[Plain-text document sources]
↓↓↓

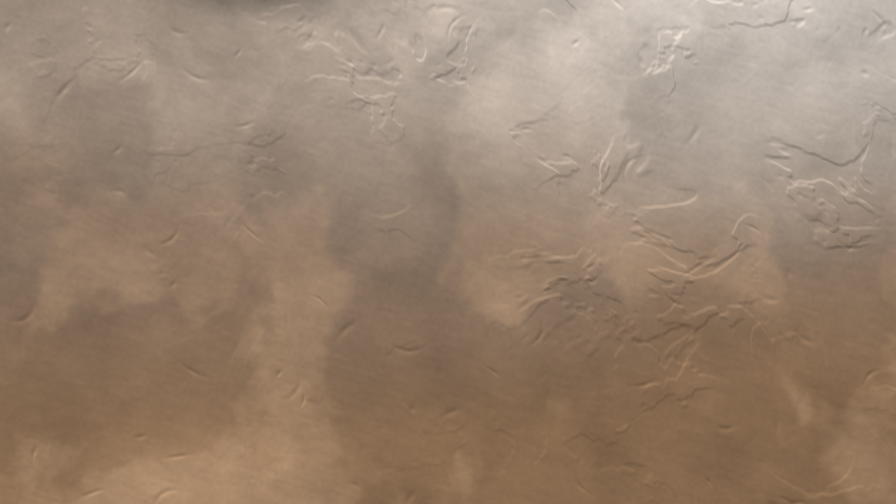
Write a WebGL 1 fragment shader that draws this texture.

```glsl
precision highp float;
uniform vec2 u_resolution;

const vec3 BROWN = vec3(0.53, 0.415, 0.31);
const vec3 OCHRE = vec3(0.61, 0.50, 0.395);
const vec3 TAUPE = vec3(0.53, 0.445, 0.375);
const vec3 STONE = vec3(0.605, 0.54, 0.48);
const vec3 PALE = vec3(0.83, 0.80, 0.77);
const vec2 LIGHT_STEP = vec2(-0.0012, 0.0032);
const float RELIEF_GAIN = 0.17;
const float DENT_CELLS = 9.0;
const float DENT_SHARE = 0.36;
const float MOTTLE_GAIN = 0.10;
const float GRAIN_GAIN = 0.035;

float hash(vec2 p) {
  vec3 q = fract(vec3(p.xyx) * 0.1031);
  q += dot(q, q.yzx + 33.33);
  return fract((q.x + q.y) * q.z);
}

float noise(vec2 p) {
  vec2 i = floor(p), f = fract(p);
  f = f * f * (3.0 - 2.0 * f);
  return mix(mix(hash(i), hash(i + vec2(1.0, 0.0)), f.x),
             mix(hash(i + vec2(0.0, 1.0)), hash(i + 1.0), f.x), f.y);
}

float fbm(vec2 p) {
  float sum = 0.0, amp = 0.5;
  for (int i = 0; i < 5; i++) {
    sum += amp * noise(p);
    p = mat2(1.6, 1.2, -1.2, 1.6) * p + 11.7;
    amp *= 0.5;
  }
  return sum;
}

// Short curved trowel nicks, one candidate per cell
float dents(vec2 p) {
  vec2 g = p * DENT_CELLS, cell = floor(g);
  float depth = 0.0;
  for (int j = -1; j <= 1; j++) {
    for (int i = -1; i <= 1; i++) {
      vec2 id = cell + vec2(float(i), float(j)) + 40.0;
      vec2 centre = id - 40.0 + vec2(hash(id + 3.1), hash(id + 7.7));
      float turn = (hash(id + 13.0) - 0.5) * 2.2;
      if (hash(id + 31.0) > 0.8) turn += 1.5;
      float c = cos(turn), s = sin(turn);
      vec2 d = mat2(c, -s, s, c) * (g - centre);
      d.y += (hash(id + 19.0) - 0.5) * 4.0 * d.x * d.x;
      d /= vec2(mix(0.06, 0.22, hash(id + 23.0)), mix(0.025, 0.055, hash(id + 29.0)));
      depth += step(hash(id + 37.0), DENT_SHARE) * exp(-dot(d, d));
    }
  }
  return depth;
}

// Overlapping plaster layers with thin broken rims
float relief(vec2 p, float rims) {
  vec2 warp = vec2(noise(p * 8.0 + 4.0), noise(p * 8.0 + 27.0)) - 0.5;
  vec2 q = p + 0.09 * warp;
  float a = fbm(q * vec2(5.5, 7.5));
  float b = fbm(q * vec2(8.0, 10.0) + 51.0);
  float layers = smoothstep(0.49, 0.525, a) + 0.8 * smoothstep(0.53, 0.56, b);
  return rims * layers + 1.4 * a - 0.75 * dents(p);
}

// Warm foot, grey top, light falling on the upper right corner
vec3 wallColour(vec2 p, vec2 uv) {
  float y = uv.y + 0.22 * (fbm(p * 3.0 + 8.0) - 0.48);
  vec3 col = mix(BROWN, TAUPE, smoothstep(0.12, 0.55, y + 0.15 * (0.5 - uv.x)));
  col = mix(col, STONE, smoothstep(0.45, 0.85, y + 0.12 * (uv.x - 0.5)));
  vec2 d = (uv - vec2(0.98, 1.06)) / vec2(0.50, 0.42);
  col = mix(col, PALE, 0.9 * exp(-dot(d, d)));
  d = (uv - vec2(0.50, 1.05)) / vec2(0.28, 0.30);
  col += 0.06 * exp(-dot(d, d));
  d = (uv - vec2(0.22, -0.02)) / vec2(0.16, 0.16);
  col += vec3(0.13, 0.11, 0.09) * exp(-dot(d, d));
  d = (uv - vec2(0.29, 1.02)) / vec2(0.10, 0.05);
  return col * (1.0 - 0.35 * exp(-dot(d, d)));
}

void main() {
  vec2 p = gl_FragCoord.xy / u_resolution.y;
  vec2 uv = gl_FragCoord.xy / u_resolution;
  vec3 col = wallColour(p, uv);

  // Rubbed ochre patches, strongest low on the wall
  vec2 q = p + 0.10 * (vec2(fbm(p * 6.0), fbm(p * 6.0 + 19.0)) - 0.5);
  float patches = smoothstep(0.46, 0.60, fbm(q * vec2(5.0, 4.0) + 63.0));
  float worn = patches * (0.55 + 0.45 * fbm(p * 35.0));
  col = mix(col, OCHRE, 0.65 * worn * (1.0 - smoothstep(0.35, 0.75, uv.y)));
  col *= 1.0 + MOTTLE_GAIN * (worn - 0.3);
  col *= 1.0 + 0.22 * (fbm(q * 9.0 + 5.0) - 0.48);

  // Raking light over the relief
  float side = smoothstep(0.2, 0.9, 0.65 * uv.x + 0.5 * uv.y);
  float broken = smoothstep(0.38, 0.62, noise(p * 9.0 + 71.0));
  float rims = mix(0.12, 1.0, side) * mix(0.12, 1.0, broken);
  float lit = relief(p - LIGHT_STEP, rims) - relief(p + LIGHT_STEP, rims);
  col *= 1.0 + RELIEF_GAIN * clamp(lit, -1.7, 1.7);

  // Fine grain and faint brushed streaks
  float grain = noise(p * 150.0) - 0.5;
  float streaks = noise(mat2(0.96, 0.28, -0.28, 0.96) * p * vec2(30.0, 130.0)) - 0.5;
  col *= 1.0 + GRAIN_GAIN * (grain + streaks);
  gl_FragColor = vec4(clamp(col, 0.0, 1.0), 1.0);
}
```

↑↑↑

■ What this task involves ■
All of the lines above should be retyped precisely, apart from the pictures.

■ Answer section ■
Write a WebGL 1 fragment shader that draws this texture.

```glsl
precision highp float;
uniform vec2 u_resolution;

const vec3 BROWN = vec3(0.53, 0.415, 0.31);
const vec3 OCHRE = vec3(0.61, 0.50, 0.395);
const vec3 TAUPE = vec3(0.53, 0.445, 0.375);
const vec3 STONE = vec3(0.605, 0.54, 0.48);
const vec3 PALE = vec3(0.83, 0.80, 0.77);
const vec2 LIGHT_STEP = vec2(-0.0012, 0.0032);
const float RELIEF_GAIN = 0.17;
const float DENT_CELLS = 9.0;
const float DENT_SHARE = 0.36;
const float MOTTLE_GAIN = 0.10;
const float GRAIN_GAIN = 0.035;

float hash(vec2 p) {
  vec3 q = fract(vec3(p.xyx) * 0.1031);
  q += dot(q, q.yzx + 33.33);
  return fract((q.x + q.y) * q.z);
}

float noise(vec2 p) {
  vec2 i = floor(p), f = fract(p);
  f = f * f * (3.0 - 2.0 * f);
  return mix(mix(hash(i), hash(i + vec2(1.0, 0.0)), f.x),
             mix(hash(i + vec2(0.0, 1.0)), hash(i + 1.0), f.x), f.y);
}

float fbm(vec2 p) {
  float sum = 0.0, amp = 0.5;
  for (int i = 0; i < 5; i++) {
    sum += amp * noise(p);
    p = mat2(1.6, 1.2, -1.2, 1.6) * p + 11.7;
    amp *= 0.5;
  }
  return sum;
}

// Short curved trowel nicks, one candidate per cell
float dents(vec2 p) {
  vec2 g = p * DENT_CELLS, cell = floor(g);
  float depth = 0.0;
  for (int j = -1; j <= 1; j++) {
    for (int i = -1; i <= 1; i++) {
      vec2 id = cell + vec2(float(i), float(j)) + 40.0;
      vec2 centre = id - 40.0 + vec2(hash(id + 3.1), hash(id + 7.7));
      float turn = (hash(id + 13.0) - 0.5) * 2.2;
      if (hash(id + 31.0) > 0.8) turn += 1.5;
      float c = cos(turn), s = sin(turn);
      vec2 d = mat2(c, -s, s, c) * (g - centre);
      d.y += (hash(id + 19.0) - 0.5) * 4.0 * d.x * d.x;
      d /= vec2(mix(0.06, 0.22, hash(id + 23.0)), mix(0.025, 0.055, hash(id + 29.0)));
      depth += step(hash(id + 37.0), DENT_SHARE) * exp(-dot(d, d));
    }
  }
  return depth;
}

// Overlapping plaster layers with thin broken rims
float relief(vec2 p, float rims) {
  vec2 warp = vec2(noise(p * 8.0 + 4.0), noise(p * 8.0 + 27.0)) - 0.5;
  vec2 q = p + 0.09 * warp;
  float a = fbm(q * vec2(5.5, 7.5));
  float b = fbm(q * vec2(8.0, 10.0) + 51.0);
  float layers = smoothstep(0.49, 0.525, a) + 0.8 * smoothstep(0.53, 0.56, b);
  return rims * layers + 1.4 * a - 0.75 * dents(p);
}

// Warm foot, grey top, light falling on the upper right corner
vec3 wallColour(vec2 p, vec2 uv) {
  float y = uv.y + 0.22 * (fbm(p * 3.0 + 8.0) - 0.48);
  vec3 col = mix(BROWN, TAUPE, smoothstep(0.12, 0.55, y + 0.15 * (0.5 - uv.x)));
  col = mix(col, STONE, smoothstep(0.45, 0.85, y + 0.12 * (uv.x - 0.5)));
  vec2 d = (uv - vec2(0.98, 1.06)) / vec2(0.50, 0.42);
  col = mix(col, PALE, 0.9 * exp(-dot(d, d)));
  d = (uv - vec2(0.50, 1.05)) / vec2(0.28, 0.30);
  col += 0.06 * exp(-dot(d, d));
  d = (uv - vec2(0.22, -0.02)) / vec2(0.16, 0.16);
  col += vec3(0.13, 0.11, 0.09) * exp(-dot(d, d));
  d = (uv - vec2(0.29, 1.02)) / vec2(0.10, 0.05);
  return col * (1.0 - 0.35 * exp(-dot(d, d)));
}

void main() {
  vec2 p = gl_FragCoord.xy / u_resolution.y;
  vec2 uv = gl_FragCoord.xy / u_resolution;
  vec3 col = wallColour(p, uv);

  // Rubbed ochre patches, strongest low on the wall
  vec2 q = p + 0.10 * (vec2(fbm(p * 6.0), fbm(p * 6.0 + 19.0)) - 0.5);
  float patches = smoothstep(0.46, 0.60, fbm(q * vec2(5.0, 4.0) + 63.0));
  float worn = patches * (0.55 + 0.45 * fbm(p * 35.0));
  col = mix(col, OCHRE, 0.65 * worn * (1.0 - smoothstep(0.35, 0.75, uv.y)));
  col *= 1.0 + MOTTLE_GAIN * (worn - 0.3);
  col *= 1.0 + 0.22 * (fbm(q * 9.0 + 5.0) - 0.48);

  // Raking light over the relief
  float side = smoothstep(0.2, 0.9, 0.65 * uv.x + 0.5 * uv.y);
  float broken = smoothstep(0.38, 0.62, noise(p * 9.0 + 71.0));
  float rims = mix(0.12, 1.0, side) * mix(0.12, 1.0, broken);
  float lit = relief(p - LIGHT_STEP, rims) - relief(p + LIGHT_STEP, rims);
  col *= 1.0 + RELIEF_GAIN * clamp(lit, -1.7, 1.7);

  // Fine grain and faint brushed streaks
  float grain = noise(p * 150.0) - 0.5;
  float streaks = noise(mat2(0.96, 0.28, -0.28, 0.96) * p * vec2(30.0, 130.0)) - 0.5;
  col *= 1.0 + GRAIN_GAIN * (grain + streaks);
  gl_FragColor = vec4(clamp(col, 0.0, 1.0), 1.0);
}
```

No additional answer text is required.